(TASK PROMPT)
Go through the entries, filter for the word "justify", and copy every line that has it.
===== DATASET RECORDS
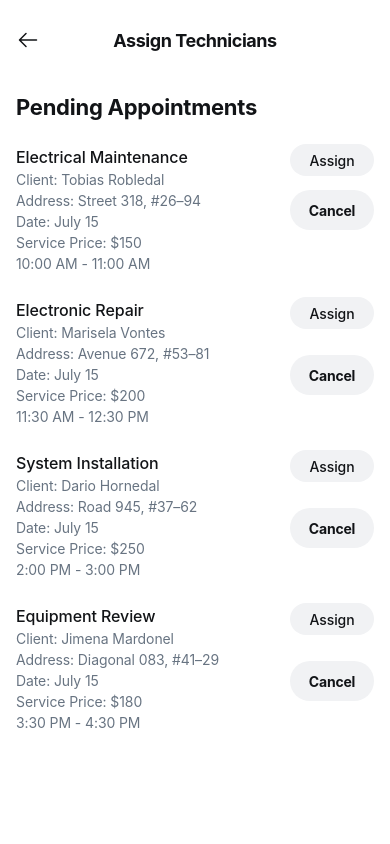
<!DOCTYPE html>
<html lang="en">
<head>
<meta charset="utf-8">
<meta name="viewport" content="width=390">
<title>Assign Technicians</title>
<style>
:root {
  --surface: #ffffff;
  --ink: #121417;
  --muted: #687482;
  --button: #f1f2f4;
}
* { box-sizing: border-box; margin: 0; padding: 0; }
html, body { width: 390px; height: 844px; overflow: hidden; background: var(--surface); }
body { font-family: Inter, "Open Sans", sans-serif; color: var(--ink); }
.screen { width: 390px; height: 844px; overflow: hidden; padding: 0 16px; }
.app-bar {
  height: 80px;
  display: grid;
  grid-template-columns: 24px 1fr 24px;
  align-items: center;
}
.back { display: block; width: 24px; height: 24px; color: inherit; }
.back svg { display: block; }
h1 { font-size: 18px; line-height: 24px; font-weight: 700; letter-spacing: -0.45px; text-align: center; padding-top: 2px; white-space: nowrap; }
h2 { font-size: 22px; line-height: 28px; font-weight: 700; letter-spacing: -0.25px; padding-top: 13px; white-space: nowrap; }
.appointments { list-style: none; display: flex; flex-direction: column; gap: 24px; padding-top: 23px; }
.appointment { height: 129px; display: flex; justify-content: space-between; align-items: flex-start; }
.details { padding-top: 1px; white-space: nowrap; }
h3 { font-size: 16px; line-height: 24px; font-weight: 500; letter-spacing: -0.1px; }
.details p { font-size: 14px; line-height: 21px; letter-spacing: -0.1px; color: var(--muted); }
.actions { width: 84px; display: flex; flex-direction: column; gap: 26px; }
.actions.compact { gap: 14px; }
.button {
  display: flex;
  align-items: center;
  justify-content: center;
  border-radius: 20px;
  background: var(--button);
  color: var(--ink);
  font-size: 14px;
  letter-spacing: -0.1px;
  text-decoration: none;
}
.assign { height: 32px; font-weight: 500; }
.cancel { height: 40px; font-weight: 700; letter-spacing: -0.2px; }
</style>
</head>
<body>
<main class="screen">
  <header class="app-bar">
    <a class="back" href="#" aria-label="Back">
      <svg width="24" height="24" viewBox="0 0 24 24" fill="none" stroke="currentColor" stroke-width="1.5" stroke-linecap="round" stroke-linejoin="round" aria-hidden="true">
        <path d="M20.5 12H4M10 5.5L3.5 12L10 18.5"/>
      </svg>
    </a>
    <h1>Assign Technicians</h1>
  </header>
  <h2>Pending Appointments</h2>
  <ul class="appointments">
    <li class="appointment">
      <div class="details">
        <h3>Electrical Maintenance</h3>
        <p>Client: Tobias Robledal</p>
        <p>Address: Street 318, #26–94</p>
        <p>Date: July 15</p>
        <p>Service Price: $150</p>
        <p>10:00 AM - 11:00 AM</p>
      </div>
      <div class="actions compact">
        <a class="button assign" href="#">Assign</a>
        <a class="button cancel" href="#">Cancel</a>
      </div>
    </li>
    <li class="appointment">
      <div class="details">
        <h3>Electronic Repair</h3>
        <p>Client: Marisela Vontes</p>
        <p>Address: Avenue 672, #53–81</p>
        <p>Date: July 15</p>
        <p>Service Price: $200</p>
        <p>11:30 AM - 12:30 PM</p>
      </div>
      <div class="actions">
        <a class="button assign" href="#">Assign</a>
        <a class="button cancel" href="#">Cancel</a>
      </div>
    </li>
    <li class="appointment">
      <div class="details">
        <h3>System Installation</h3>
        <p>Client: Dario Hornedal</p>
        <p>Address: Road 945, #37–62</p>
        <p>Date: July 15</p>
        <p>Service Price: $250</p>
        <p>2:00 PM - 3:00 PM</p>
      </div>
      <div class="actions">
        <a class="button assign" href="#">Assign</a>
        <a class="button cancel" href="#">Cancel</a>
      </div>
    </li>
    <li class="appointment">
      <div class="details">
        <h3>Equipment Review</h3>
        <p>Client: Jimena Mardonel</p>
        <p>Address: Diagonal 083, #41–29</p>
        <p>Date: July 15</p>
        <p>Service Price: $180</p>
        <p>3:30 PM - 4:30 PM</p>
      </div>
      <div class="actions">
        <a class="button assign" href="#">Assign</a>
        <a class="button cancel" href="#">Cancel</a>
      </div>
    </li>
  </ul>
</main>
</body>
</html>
==========
(WRITTEN ANSWER)
.appointment { height: 129px; display: flex; justify-content: space-between; align-items: flex-start; }
  justify-content: center;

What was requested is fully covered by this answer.